The care and attention, if not good old-fashioned guts, it takes to mount such undertakings can only be accomplished by dedicated independents, be it Melzo, Nürnberg or South County Dublin, Ireland. Jointly owned and operated by the Osbourne Spurling and Andrew O'Gorman families since October of last year, Movies @ Dundrum offer 12 screens on two levels seating from 126 to 367 for a total of 2,175 (www.moviesatdundrum.ie). For one of the fastest-growing cities in Europe, they envisioned "a classical and comfortable moviegoing experience," says Dundrum's general manager Elaine Grange. "The services as well as the fantastic facilities on offer make this an amazing cinema."

Part of the fun is an updated Art Deco design with twinkling red and black floor tiles, specially commissioned carpets, poster-adorned columns, an expansive mural and frosted-glass chandeliers suspended from a ceiling of golden swirls and flourishes. The four-story high main atrium links both floors as the tribute to the golden age of cinema continues inside the auditoria with velvet paneling and ultra-plush seating. Behind one of its dark, timber-framed doors, Movies @ Dundrum has Ireland's first VIP offering. The Mezz awaits the discerning guest with leather reclining seats and beverage service from the private bar area.

The last stop on our tour of exceptional cinemas is also about luxury, though the combination of features is unparalleled anywhere else in the world. Located in an upscale shopping center of Istanbul, Turkey, the AFM Uptown may only have three screens and a total of 135 seats out of AFM Sinemalari's 140 screens (www.afm.com.tr). But, since opening in 2003, the intimate luxury of reclining loungers on tiered risers and a glass-enclosed private box have made it "the theatre of choice for high-income customers, business leaders, celebrities and trendsetters," confirms marketing specialist Çigdem Selgur. The special section offers couch seating for four, and the opportunity to smoke and to enjoy food from one of the nearby restaurants. All the while a separate DTS sound system provides optional language choices. As if this were not unique enough, the AFM Uptown's design allows for daylight to come in until an automated moving system darkens the interior when the movie is about to begin.

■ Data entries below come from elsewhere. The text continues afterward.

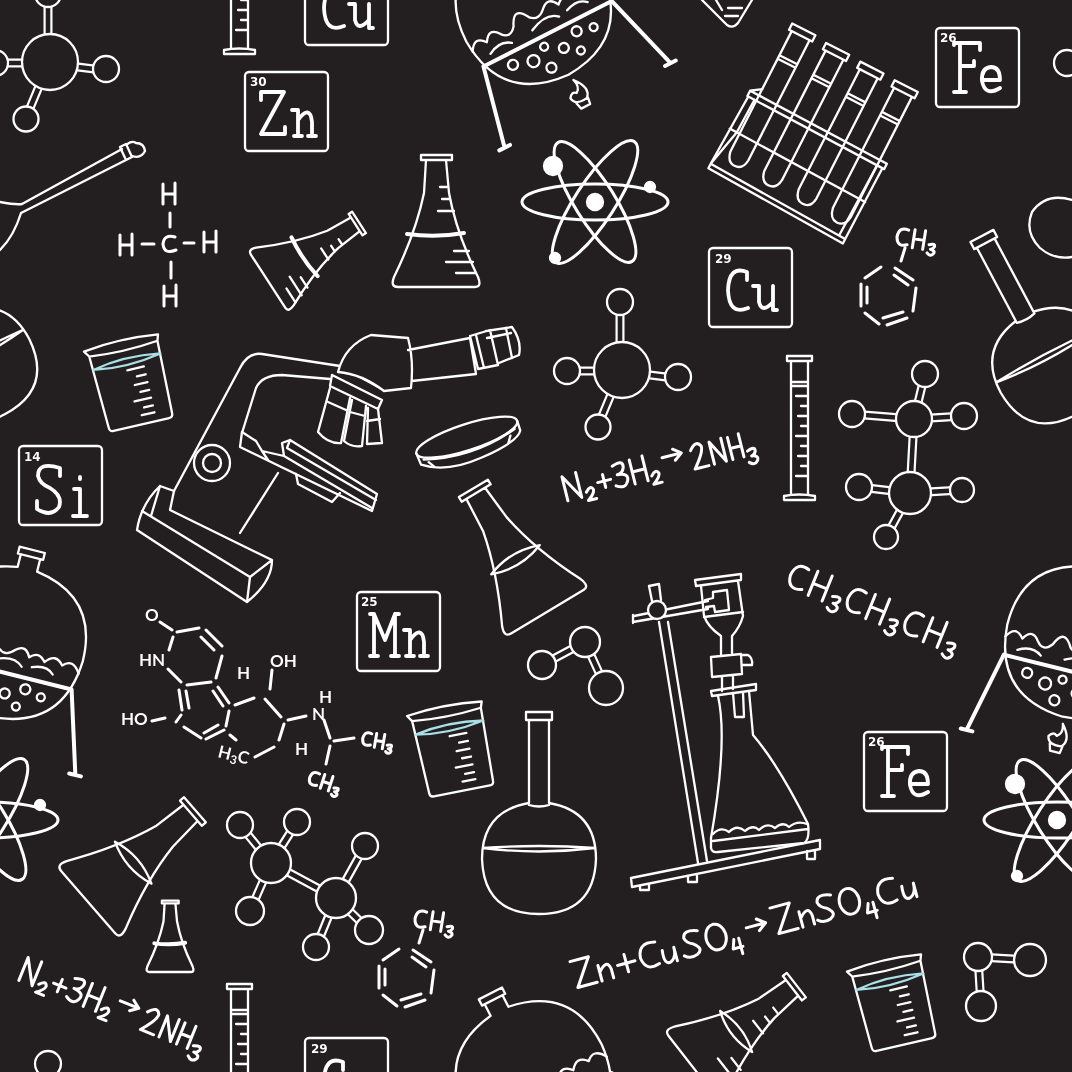
<!DOCTYPE html>
<html lang="en">
<head>
<meta charset="utf-8">
<title>Chemistry chalkboard pattern</title>
<style>
:root{--board:#231f20;--chalk:#fff;--liquid:#a9dfe6}
html,body{margin:0;background:var(--board)}
svg{display:block;width:1072px;height:1072px;overflow:hidden;background:var(--board);fill:none;stroke:var(--chalk);stroke-width:2.3;stroke-linecap:round;stroke-linejoin:round}
svg *{vector-effect:non-scaling-stroke}
.ball{fill:var(--board)}
.dot{fill:var(--chalk)}
.bond{stroke-width:9;stroke-linecap:butt}
.gap{stroke:var(--board);stroke-width:4.6;stroke-linecap:butt}
.thick{stroke-width:4}
.thin{stroke-width:1.6}
.ink{stroke-width:3}
.letter{stroke-width:3.8}
.liquid{stroke:var(--liquid)}
text{fill:var(--chalk);stroke:none;font:700 12px "DejaVu Sans",sans-serif}
.label text{font:700 17px Lato,sans-serif}
</style>
</head>
<body>
<svg viewBox="0 0 1072 1072" role="img" aria-label="Seamless chalk pattern of laboratory glassware, molecules and formulas">
<defs>
<g id="methane">
<path id="methane-bonds" class="bond" d="M-2-56V-20M-43 1H-20M20 4L44 7M-10 22L-20 46"/>
<use href="#methane-bonds-gap"/>
<path class="gap" d="M-2-56V-20M-43 1H-20M20 4L44 7M-10 22L-20 46"/>
<g class="ball"><circle r="28"/><circle cx="-2" cy="-68" r="13"/><circle cx="-55" cy="1" r="13"/><circle cx="56" cy="7" r="13"/><circle cx="-24" cy="57" r="12.5"/></g>
</g>
<g id="atom">
<ellipse rx="73" ry="18" class="ink"/><ellipse rx="70" ry="20" transform="rotate(58)" class="ink"/><ellipse rx="72" ry="20" transform="rotate(-57)" class="ink"/>
<g class="dot"><circle r="8"/><circle cx="-42" cy="-36" r="9"/><circle cx="55" cy="-15" r="5"/><circle cx="-40" cy="56" r="5"/></g>
</g>
<g id="conical">
<path d="M-15-132H16V-127H-15ZM-10-127L-12-94Q-20-55-42-10Q-46 0-38 0H39Q46 0 42-10Q20-55 13-94L10-127"/>
</g>
<path id="conical-ticks" d="M4-100H11M6-88H14M2-76H18M18-36H33M10-25H37M20-14H40"/>
<path id="conical-level" class="thick" d="M-29-53Q0-49 28-54"/>
<path id="conical-ring" d="M-26-56Q0-66 26-56Q0-46-26-56"/>
<g id="long-flask">
<path d="M-13-145H13V-137H-13ZM-10-137V-54Q-57-46-57 2Q-55 57 0 57Q55 57 57 2Q57-46 10-54V-137M-10-52Q0-49 10-52M-56-9Q0-13 56-9Q0-2-56-9"/>
</g>
<g id="beaker">
<path d="M-38-40Q0-45 38-40L36-34Q0-30-34-34ZM-34-34L-31 40Q-31 44-27 44H30Q34 44 34 40L36-34"/>
<path class="liquid" d="M-33-20Q0-27 36-21Q0-14-33-20"/>
<path d="M0-12H17M8-4H17M4 4H17M8 12H17M0 20H17M8 28H17M4 35H17"/>
</g>
<g id="cylinder">
<path d="M-12-72H13V-67H-12ZM-8-67V67M9-67V67M-15 72V68Q0 65 16 68V72ZM-8-46H9M-7-42H8M-3-32H8M2-22H8M-1-12H8M2-2H8M-3 8H8M2 18H8M-1 28H8M2 38H8M-3 48H8"/>
</g>
<g id="heated-flask">
<path d="M-13-96H13V-89H-13ZM-10-89V-76Q-76-66-76 0Q-72 72 0 76Q72 72 76 0Q76-66 10-76V-89"/>
<path d="M-75 12q8-14 17-2q8-13 16-1q7 9 15-1q8-19 18-1q8 8 17-2q9-8 15 4q8-9 16 1q9-12 18-1q9-10 18 4M-60 22q14-8 24 0m24-2q20-10 30 0m10-2q14-6 22 2"/>
<path class="thick" d="M-72 30H72L96 111M-72 30L-90 112M-96 112H-84M90 112H102"/>
<circle cx="-45" cy="42" r="5"/><circle cx="-25" cy="48" r="6"/><circle cx="-9" cy="40" r="4"/><circle cx="8" cy="50" r="5"/><circle cx="27" cy="41" r="5"/><circle cx="44" cy="45" r="4"/><circle cx="-12" cy="62" r="5"/><circle cx="22" cy="60" r="4"/>
<path d="M2 83Q14 97 6 105Q-8 107-9 98Q-5 92-1 96Q5 92 2 83M-6 105L-4 112H6L7 105"/>
</g>
<g id="tube"><path d="M-13-4H13V3H-13ZM-10 3V138Q-8 149 0 149Q9 149 10 138V3M-10 30H10M-10 34H10"/></g>
<path id="ch3" class="ink" d="M16-24Q2-28 1-12Q3 3 17-3M25-26V0M40-27V0M25-13H40M48-8q9-4 8 2q-2 4-5 4q8 1 5 6q-4 5-9 0"/>
<path id="h" class="ink" d="M-6-10V10M6-11V10M-6 0H6"/>
<g id="toluene">
<path class="ink" d="M-8-29L-24-18M-28-12V10M-24 17L-10 28M-2 29L18 22M24 15L27-8M24-16L6-28M-22-9V7M-6 22L14 16M19-11L5-21M12-35L16-48"/>
<use href="#ch3" transform="translate(6 -51) rotate(9) scale(.7)"/>
</g>
<path id="ammonia" class="ink" d="M1 0V-26L16 0V-27M22-4q6-7 8-1q0 4-8 10h9M36-11h14M43-18v14M55-24q13-5 11 4q-2 6-8 6q13 1 9 9q-4 8-13 2M74-26V0M88-27V0M74-13h14M93-4q6-7 8-1q0 4-8 10h9M108-20h20m-7-6l8 6l-8 6M139-20q8-10 12-2q1 6-12 22h15M160 0V-24L173 0V-25M180-24V0M192-25V0M180-12h12M197-5q9-4 8 2q-2 4-5 4q8 1 5 6q-4 5-9 0"/>
<rect id="frame" width="83" height="79" rx="4"/>
<path id="n" class="letter" d="M47 38h6v26m0-16q12-16 14 2v14m-18 0h8m6 0h8"/>
<g id="copper"><use href="#frame"/><text x="6" y="15">29</text><path class="letter" d="M38 32v-8q-18-7-19 18q1 26 20 18M44 38h6v16q3 12 14 0v-16v24h4"/></g>
<g id="iron"><use href="#frame"/><text x="4" y="14">26</text><path class="letter" d="M18 17v-2h26v7M24 16v48m-6 0h12M24 38h14v-5M46 52h18q0-13-9-13q-10 1-9 14q3 16 18 7"/></g>
</defs>

<g id="molecules">
<use href="#methane" x="50" y="62"/><use href="#methane" x="1122" y="62"/><use href="#methane" x="622" y="370"/><use href="#methane" x="50" y="1132"/>
<g id="ethane-upright">
<path class="bond" d="M925 374L914 419 852 414M914 419L964 416M914 419L910 493 859 487M910 493L962 490M910 493L886 537"/>
<path class="gap" d="M925 374L914 419 852 414M914 419L964 416M914 419L910 493 859 487M910 493L962 490M910 493L886 537"/>
<g class="ball"><circle cx="914" cy="419" r="18"/><circle cx="910" cy="493" r="21"/><circle cx="925" cy="374" r="13"/><circle cx="852" cy="414" r="13"/><circle cx="964" cy="416" r="13"/><circle cx="859" cy="487" r="13"/><circle cx="962" cy="490" r="12"/><circle cx="886" cy="537" r="12"/></g>
</g>
<g id="ethane-tilted">
<path class="bond" d="M240 825L271 863 297 822M250 911L271 863 336 898 365 846M369 930L336 898 316 947"/>
<path class="gap" d="M240 825L271 863 297 822M250 911L271 863 336 898 365 846M369 930L336 898 316 947"/>
<g class="ball"><circle cx="271" cy="863" r="20"/><circle cx="336" cy="898" r="20"/><circle cx="240" cy="825" r="13"/><circle cx="297" cy="822" r="13"/><circle cx="250" cy="911" r="14"/><circle cx="365" cy="846" r="13"/><circle cx="369" cy="930" r="14"/><circle cx="316" cy="947" r="13"/></g>
</g>
<g id="water">
<path class="bond" d="M542 665L585 642 606 688M1030 960L978 957 981 1006"/><path class="gap" d="M542 665L585 642 606 688M1030 960L978 957 981 1006"/>
<g class="ball"><circle cx="542" cy="665" r="14"/><circle cx="585" cy="642" r="15"/><circle cx="606" cy="688" r="17"/><circle cx="978" cy="957" r="14"/><circle cx="1030" cy="960" r="16"/><circle cx="981" cy="1006" r="15"/></g>
</g>
<use href="#atom" x="595" y="202"/><use href="#atom" x="1057" y="820"/><use href="#atom" x="-15" y="820"/>
</g>

<g id="element-tiles">
<g transform="translate(245 72)"><use href="#frame"/><text x="5" y="14">30</text><path class="letter" d="M16 28v-8h23L16 62h24v-7"/><use href="#n"/></g>
<use href="#iron" x="936" y="28"/><use href="#iron" x="864" y="732"/>
<use href="#copper" x="709" y="248"/><use href="#copper" x="305" y="-34"/><use href="#copper" x="305" y="1038"/>
<g transform="translate(19 446)"><use href="#frame"/><text x="5" y="15">14</text><path class="letter" d="M41 30v-8q-22-7-22 8q2 8 12 12q13 8 9 19q-8 11-22 2v-8M55 43h6v27m-7 0h14M61 31v2"/></g>
<g transform="translate(357 592)"><use href="#frame"/><text x="4" y="14">25</text><path class="letter" d="M13 64h8M17 64V22L28 48 38 22V64m-4 0h8M13 22h4m21 0h4"/><use href="#n"/></g>
</g>

<g id="glassware">
<g transform="translate(436 287)"><use href="#conical"/><use href="#conical-level"/><use href="#conical-ticks"/></g>
<g transform="translate(268 281) rotate(57) scale(.82)"><use href="#conical"/><use href="#conical-level"/><use href="#conical-ticks"/></g>
<g transform="translate(547 612) rotate(-31) scale(1.09)"><use href="#conical"/><use href="#conical-ring"/></g>
<g transform="translate(88 902) rotate(49) scale(1.07)"><use href="#conical"/><use href="#conical-ring"/></g>
<g transform="translate(170 972) scale(.54)"><use href="#conical"/><use href="#conical-level"/></g>
<g transform="translate(692 1066) rotate(52)"><use href="#conical"/><use href="#conical-ring"/><use href="#conical-ticks"/></g>
<use href="#long-flask" x="539" y="857"/>
<use href="#long-flask" transform="translate(1050 364) rotate(-28)"/><use href="#long-flask" transform="translate(-22 364) rotate(-28)"/>
<use href="#beaker" transform="translate(130 382) rotate(-13)"/><use href="#beaker" transform="translate(452 748) rotate(-11)"/><use href="#beaker" transform="translate(893 1002) rotate(-13)"/>
<use href="#cylinder" x="799" y="428"/><use href="#cylinder" x="239" y="-18"/><use href="#cylinder" x="239" y="1056"/>
<use href="#heated-flask" transform="translate(534 7) rotate(-27)"/><use href="#heated-flask" transform="translate(534 1079) rotate(-27)"/>
<use href="#heated-flask" transform="translate(9 643) rotate(14)"/><use href="#heated-flask" transform="translate(1081 643) rotate(14)"/>
<path id="retort" d="M0 202Q16 205 22 204L122 149M0 250Q14 236 21 213L128 159M120 147l6 13 6-3-6-13zM126 145q6-5 10-2q8 0 9 8q-4 8-13 5M1072 200Q1046 192 1032 212Q1024 232 1040 248Q1054 260 1072 257"/>
<path id="beaker-tip" d="M702 0L727 25Q733 29 738 23L752 0M716 0L722 10M728 8H742M725 16H738"/>
<g id="tube-rack" transform="translate(802 33) rotate(27)">
<use href="#tube"/><use href="#tube" x="39" y="2"/><use href="#tube" x="78" y="3"/><use href="#tube" x="117" y="4"/>
<path d="M-20 75L135 78V84L-20 81ZM-19 81L-22 158L132 164L133 84M-22 158V163L132 169V164M-21 118L133 122M-12 81L-13 118M127 84L125 163M-20 75L-10 68M-13 118L-22 158"/>
</g>
<g id="petri-dish" transform="translate(468 441) rotate(-18)"><ellipse cy="-4" rx="53" ry="13"/><path d="M-53-4L-52 8Q-30 24 8 20Q48 16 53 6V-4M-48 4Q0 18 48 3M-40 14l-4-6M38 14l4-6"/></g>
</g>

<g id="microscope">
<path d="M160 486L174 491 170 510 272 560Q272 582 247 602L137 530Q141 504 160 486ZM142 511L250 577 272 560M250 577L247 602M160 486L151 516"/>
<path d="M174 491L240 368Q248 352 262 354L340 366 380 388M242 433L256 388Q262 375 282 375L330 379M278 473L240 533"/>
<circle cx="212" cy="463" r="18"/><circle cx="212" cy="463" r="9"/>
<path class="ball" d="M242 432L256 441 262 451 284 456 282 443 290 440 377 494 372 511 240 447ZM284 456L372 508M290 440L287 448 376 500M296 474l2 10 34 18 8-9M262 451L268 460"/>
<path class="ball" d="M338 372Q345 345 371 335L408 338Q414 360 411 388L384 391Q362 374 338 372ZM408 350L470 338 476 374 412 381M470 336l20-6 8 35-20 4zM476 335l8 33M486 331l26-4q10 14 7 28l-20 8M506 328l6 30M487 338l24-5M332 375L382 400 378 409 330 386Z"/>
<path d="M330 388L318 432Q328 444 341 443L350 398M328 402L346 410M352 400L344 441Q352 448 362 446L366 406M350 412L365 416M368 408L367 444 382 443 378 409M367 421L380 419"/>
</g>

<g id="filter-stand">
<path d="M631 878L820 840V849L632 887ZM640 886v4h9v-6M688 876v6h9v-8M807 851v8h8v-8M659 622L698 863M668 622L707 861M652 601L649 586 659 584 661 600M634 616L708 601M633 622L708 609M633 615v8"/>
<circle class="ball" cx="657" cy="610" r="9"/>
<path d="M695 580L741 574V580L696 586ZM701 586L704 616Q708 627 721 636V656M738 581L743 616Q740 627 732 636V654M704 617L743 612M705 600l8-2v-6l14-2 2 20-14 2-1-6-8 1M711 657L741 654 742 674 712 677ZM741 655h7q5 3 4 10h-10M722 677v14M733 676v13M711 691L756 684V690L712 696ZM733 693L735 717H744L743 692"/>
<path d="M718 696Q728 740 711 838V848Q712 853 718 852L804 843Q810 840 808 824Q778 764 753 735L749 691M713 834q8-8 16-2q8-8 16-1q8-7 14-1q8-8 16-2q8-7 14-1q8-7 18-3M713 841L808 829"/>
</g>

<g id="formulas">
<g id="methane-formula"><use href="#h" x="169" y="194"/><use href="#h" x="126" y="245"/><use href="#h" x="210" y="242"/><use href="#h" x="170" y="296"/><path class="ink" d="M175 237Q164 234 163 244Q164 255 176 250M170 213V227M171 262V278M142 244H154M184 243H194"/></g>
<use href="#toluene" x="889" y="296"/><use href="#toluene" x="407" y="978"/>
<use href="#ammonia" transform="translate(567 501) rotate(-14) scale(.95)"/><use href="#ammonia" transform="translate(18 980) rotate(22) scale(.95)"/>
<g id="propane" transform="translate(785 586) rotate(22)"><use href="#ch3"/><use href="#ch3" x="62"/><use href="#ch3" x="124"/></g>
<path id="zinc-reaction" class="ink" transform="translate(576 988) rotate(-15)" d="M1-27h19L2 0h20M27-16V0M27-9q10-12 12 0V0M46-11h18M55-20v18M88-24q-17-4-18 12q2 15 17 10M93-14q-2 16 6 13q6-3 6-13v14M132-24q-14-5-15 4q1 5 8 8q9 7 1 11q-7 3-13-2M148-26a10 13 0 1 0 1 0zM165-6l-3 9h10m-2-9v16M180-14h18m-6-6l8 6l-8 6M208-27h20l-18 27h20M235-16v16m0-9q10-12 12 0v9M270-24q-14-5-15 4q1 5 8 8q9 7 1 11q-7 3-13-2M286-26a10 13 0 1 0 1 0zM304-6l-3 9h10m-2-9v16M334-24q-17-4-18 12q2 15 17 10M341-14q-2 16 6 13q6-3 6-13v14"/>
<g id="skeletal-formula" class="label">
<path class="ink" d="M160 622L172 630M177 632L199 628M206 630L222 646M201 637L214 650M222 656L216 678M173 637L169 650M168 669L181 682M187 685L211 682M179 690L182 710M186 691L189 708M152 721L165 718M181 715L176 722M184 727L201 738M206 739L224 730M204 733L218 725M218 687L229 703M213 691L223 706M229 711L226 726M235 705L254 698M272 670L270 689M265 699L281 717M284 724L279 740M274 747L255 757M230 735L236 740M288 720L306 716M324 720L330 738M334 741L354 738M330 746L326 764"/>
<text x="145" y="621">O</text><text x="139" y="666">HN</text><text x="121" y="725">HO</text><text x="237" y="679">H</text><text x="270" y="667">OH</text><text x="319" y="703">H</text><text x="312" y="720">N</text><text x="295" y="755">H</text><text x="217" y="757" transform="rotate(14 217 757)">H<tspan font-size="12" dy="3">3</tspan><tspan dy="-3">C</tspan></text>
<use href="#ch3" transform="translate(361 745) rotate(10) scale(.54)"/><use href="#ch3" transform="translate(307 784) rotate(18) scale(.56)"/>
</g>
</g>
</svg>
</body>
</html>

As Turkey's leading chain, Selgur says, "We aim to become the cinema operator 'closest' to its customers-closest in location, closest when they want to reach us, and closest to their hearts." AFM's motto certainly provides a fitting summary of all the cinemas featured here. It's all about the heart and soul.

In addition to the VNU Expo and FJI teams, we appreciate the suggestions made by Elisabetta Brunella, Tim Ganser, Karsten-Peter Grummitt, Kurt Schwenk and Bernd Zickert. In addition to those quoted in the article, our thanks go to the following individuals for their help with providing photos and materials: Zorislav Augustic, Myriam Dassonville, Claude Dessouroux, Kate McFarlane, David Horacek, David Jelinek, Taina Rupponen, Andrew Sage, Mónica Sardina Antón, Nico Simon and Luke Vetere.

As our list has been neither comprehensive nor conclusive, we invite all of you to send us your favorites and why they should be featured. And you won't have to wait for Cinema Expo's 25th anniversary, as we will gladly include them in our monthly European Update.